David Akers' observations about this date remain fairly relevant today. It is true that of the 1929-1932 issues, the 1929 is the most common by far. In fact, there are twice as many PCGS-certified examples of the 1929 Double Eagle as there are of any of the other four dates from this period. While there are perhaps more Uncirculated 1929 Double Eagles available today than when Akers wrote, they remain very difficult to find in MS65 and better conditions.
David Akers (1975/88):
From this issue to the end of the series, every issue in the Saint-Gaudens series is a major rarity. The 1929 is the least rare of the group, but it is still very difficult to locate in every Mint State grade. There does not seem to be an appreciable difference in rarity from MS-60 to MS-63 since there are as many choice Mint State examples of this issue in existence as there are minimal Mint State ones. I have seen only a few really exceptional quality 1929 double eagles, coins that were definitely better than MS-65, but I know of at least two in prominent private collections that have strong claim to grading full MS-67. However, I have seen more super examples of the 1931 and 1932 than I have of the 1929, so it may come as a surprise to some that one is probably more likely to be able to find an MS-65+ or better 1931 or 1932 than a similar quality 1929.
The 1929 is nearly always very sharply struck.
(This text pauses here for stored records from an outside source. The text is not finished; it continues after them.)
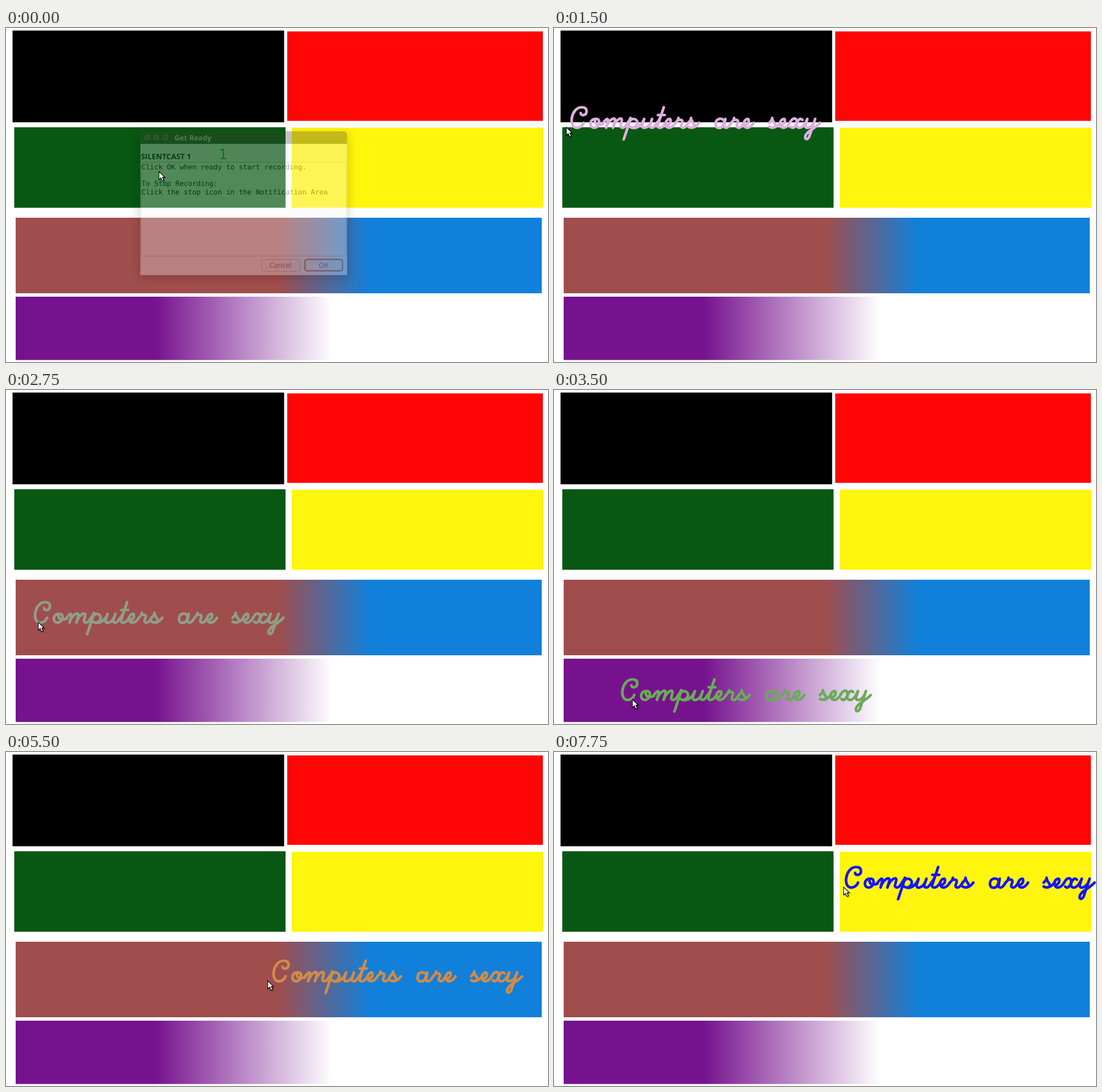
These frames come from a looping animation (952x588 px, 8000 ms). An HTML page:

```html
<!DOCTYPE html>
<html lang="en">
<head>
<meta charset="utf-8">
<title>Text gliding over colour panels</title>
<style>
html, body { margin: 0; width: 100%; height: 100%; overflow: hidden; background: #fff; }
svg { display: block; width: 952px; height: 588px; }
text { text-rendering: geometricPrecision; }
.sans { font-family: "Open Sans", sans-serif; }
.mono { font: 12.35px "DejaVu Sans Mono", monospace; }
</style>
</head>
<body>
<svg viewBox="0 0 952 588">
  <defs>
    <linearGradient id="warmCool" gradientUnits="userSpaceOnUse" x1="478" x2="640" y1="0" y2="0">
      <stop offset="0" stop-color="#a04d4d"/><stop offset="1" stop-color="#1180da"/>
    </linearGradient>
    <linearGradient id="fade" gradientUnits="userSpaceOnUse" x1="262" x2="574" y1="0" y2="0">
      <stop offset="0" stop-color="#76128e"/><stop offset="1" stop-color="#fff"/>
    </linearGradient>
    <filter id="blur" x="-20%" y="-20%" width="140%" height="140%"><feGaussianBlur stdDeviation="9"/></filter>
    <filter id="soft" x="-50%" y="-50%" width="200%" height="200%"><feGaussianBlur stdDeviation="1"/></filter>
  </defs>

  <rect width="952" height="588" fill="#fff"/>
  <rect x="11.5" y="4.5" width="477" height="161.5"/>
  <rect x="494" y="6" width="449" height="157.5" fill="#ff0505"/>
  <rect x="14.5" y="174.7" width="476.5" height="141.8" fill="#085813"/>
  <rect x="502" y="175.6" width="442" height="140.9" fill="#fff50d"/>
  <rect x="17" y="334" width="924" height="133" fill="url(#warmCool)"/>
  <rect x="17" y="473" width="924" height="111.5" fill="url(#fade)"/>

  <g id="dialog">
    <g opacity=".31">
      <rect x="234" y="186" width="367" height="254" fill-opacity=".55" filter="url(#blur)"/>
      <path d="M236 435V188q0-6 6-6H593q6 0 6 6V435z" fill="#f2f1f0"/>
      <path d="M236 204V188q0-6 6-6H593q6 0 6 6V204z" fill="#3c3b37"/>
      <g fill="#6b6962" stroke="#252420">
        <circle cx="248" cy="193" r="6"/><circle cx="264" cy="193" r="6"/><circle cx="280" cy="193" r="6"/>
      </g>
      <path d="M246 191l4 4m0-4l-4 4M261.500 193h5M278 191h4v4h-4z" fill="none" stroke="#252420"/>
      <text class="sans" x="296" y="197.500" font-size="12.8" font-weight="700" fill="#dfdbd2">Get Ready</text>
      <text class="sans" x="237" y="231" font-size="13.2" font-weight="700">SILENTCAST 1</text>
      <rect x="237.500" y="236.500" width="360" height="165" fill="#f6f5f4" stroke="#b8b4ae"/>
      <g class="mono">
        <text x="238" y="249">Click OK when ready to start recording.</text>
        <text x="238" y="278">To Stop Recording:</text>
        <text x="238" y="293">Click the stop icon in the Notification Area</text>
      </g>
      <rect x="448.500" y="407.500" width="68" height="21" rx="4" fill="#f0efed" stroke="#a8a39c"/>
      <rect x="525" y="407.500" width="66" height="20" rx="4" fill="#f0efed" stroke="#b5512c" stroke-width="2.500"/>
      <g class="sans" font-size="12.5" text-anchor="middle" fill="#3c3c3c">
        <text x="482" y="422">Cancel</text><text x="558" y="422">OK</text>
      </g>
    </g>
    <text x="381.500" y="231" font-size="25" text-anchor="middle" fill="#087522" font-family="DejaVu Sans, sans-serif">1</text>
  </g>

  <g id="script" role="img" aria-label="Computers are sexy" fill="none" stroke-linecap="round" stroke-linejoin="round"/>
  <g id="cursor">
    <path d="M2 2.500V17l3.500-3 2.500 5.500 3-1.300-2.500-5.400H13z" opacity=".4" filter="url(#soft)"/>
    <path d="M.7 .9V14.700l3.300-2.900 2.600 5.700 2.600-1.200-2.500-5.400h4.200z" fill="#fff" stroke="#000" stroke-width="1.100"/>
  </g>
</svg>
<script>
const STEP = 250, LOOP = 8000, UNIT = 1.716, STROKE = 4.7;
const $ = id => document.getElementById(id);

// Joined handwriting: each letter starts at height 0, with its advance.
const hook = "q-1 3 2 3q2 0 5-5";
const hump = "c3-9 10-12 9-7";
const cup = "M0 0L2-4L0 2C-1 7 6 6 9-1";
const letters = {
  C: [19, "M10-10C10-7 16-7 16-12Q16-16 11-16C0-16-3 5 6 5Q11 5 13 0"],
  o: [14, "M6-4C0-4-1 5 5 5C10 5 12-4 7-4C4-4 6 2 9 2Q12 2 14 1"],
  m: [25, "M0 0Q3-4 4-4C6-4 4 1 3 5" + hump + "l-2 7" + hump + "l-1 4" + hook],
  p: [15, "M0 0L2-3L3-5L2-1L-4 17M2-1C4-6 10-4 10 0Q10 3 6 5M2 4Q9 8 15 0"],
  u: [15, cup + "M10-4L8 2" + hook],
  t: [9, "M0 0Q2-2 4-7M7-16L1 2Q0 5 3 5Q6 5 9 0M1-8H8"],
  e: [10, "M1 3Q5 1 5-2Q5-4 4-4C2-4 0-2 0 1C0 6 6 7 10 0"],
  r: [13, "M0 0Q3-3 3-5V-3H6Q8-2 6 2" + hook],
  s: [11, "M0 0Q3-3 3-5Q3-3 5 0Q8 4 4 5M0 4Q6 7 11 0"],
  a: [17, "M10-1C9-6 1-5 1 1C1 7 8 6 9 2L11-4L10 2" + hook],
  x: [16, "M0 0C3-6 7-5 7-2V2C7 6 12 7 16 0M13-3Q11-5 9-3L5 4Q3 6 1 4"],
  y: [15, cup + "M10-4L4 14Q2 18 0 16C-2 10 10 6 15 0"],
  " ": [16, ""]
};

function write(line) {
  let x = -1;
  return [...line].map(ch => {
    const [advance, d] = letters[ch];
    const path = `<path d="${d}" transform="translate(${x} 16)"/>`;
    x += advance;
    return path;
  }).join("");
}

// Turning points of the drag: step, text x, text y, lead of the pointer.
const drag = [
  [0, 274, 215, -6], [3, 47, -2, -8], [5, 25, 90, -9], [8, 40, 229, -4],
  [10, 42, 317, 2], [14, 118, 507, 19], [15, 202, 510, 13], [20, 507, 461, -4],
  [22, 468, 365, -9], [25, 415, 300, -20], [27, 376, 238, -21], [31, 511, 200, -3]
];
const inks = [
  [3, 255, 255, 255], [8, 200, 146, 198], [14, 106, 170, 88],
  [22, 211, 139, 70], [27, 94, 78, 172], [31, 20, 20, 250]
];

// Smooth curve through the keys that never overshoots them.
function glide(keys, k) {
  const last = keys.length - 2;
  const n = Math.min(last, Math.max(0, keys.findIndex(key => key[0] >= k) - 1));
  const [a, b] = [keys[n], keys[n + 1]], span = b[0] - a[0];
  const t = Math.max(0, (k - a[0]) / span), u = 1 - t;
  const slope = (i, c) => (keys[i + 1][c] - keys[i][c]) / (keys[i + 1][0] - keys[i][0]);
  const tangent = (i, c) => {
    const p = slope(Math.max(0, i - 1), c), q = slope(Math.min(last, i), c);
    return p * q > 0 ? 2 * p * q / (p + q) : 0;
  };
  return [1, 2, 3].map(c => Math.round(
    a[c] * u * u * (1 + 2 * t) + b[c] * t * t * (1 + 2 * u) +
    span * t * u * (tangent(n, c) * u - tangent(n + 1, c) * t)));
}

function draw(ms) {
  const k = Math.floor(ms % LOOP / STEP);
  const [x, y, lead] = glide(drag, k);
  $("dialog").style.display = k ? "none" : "";
  $("script").style.display = k ? "" : "none";
  $("script").setAttribute("transform", `translate(${x + 2.5} ${y + 2.5}) scale(${UNIT})`);
  $("script").setAttribute("stroke", `rgb(${glide(inks, k)})`);
  $("cursor").setAttribute("transform", `translate(${x + lead} ${y + 37})`);
}

$("script").innerHTML = write("Computers are sexy");
$("script").setAttribute("stroke-width", STROKE / UNIT);
const start = performance.now();
function tick() {
  draw(performance.now() - start);
  requestAnimationFrame(tick);
}
tick();
</script>
</body>
</html>
```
The typical specimen is fully frosty and has very good lustre and color. Most specimens are a medium to rich greenish gold or yellow gold color, sometimes with faint rose or orange overtones. Copper stains are often seen on this issue.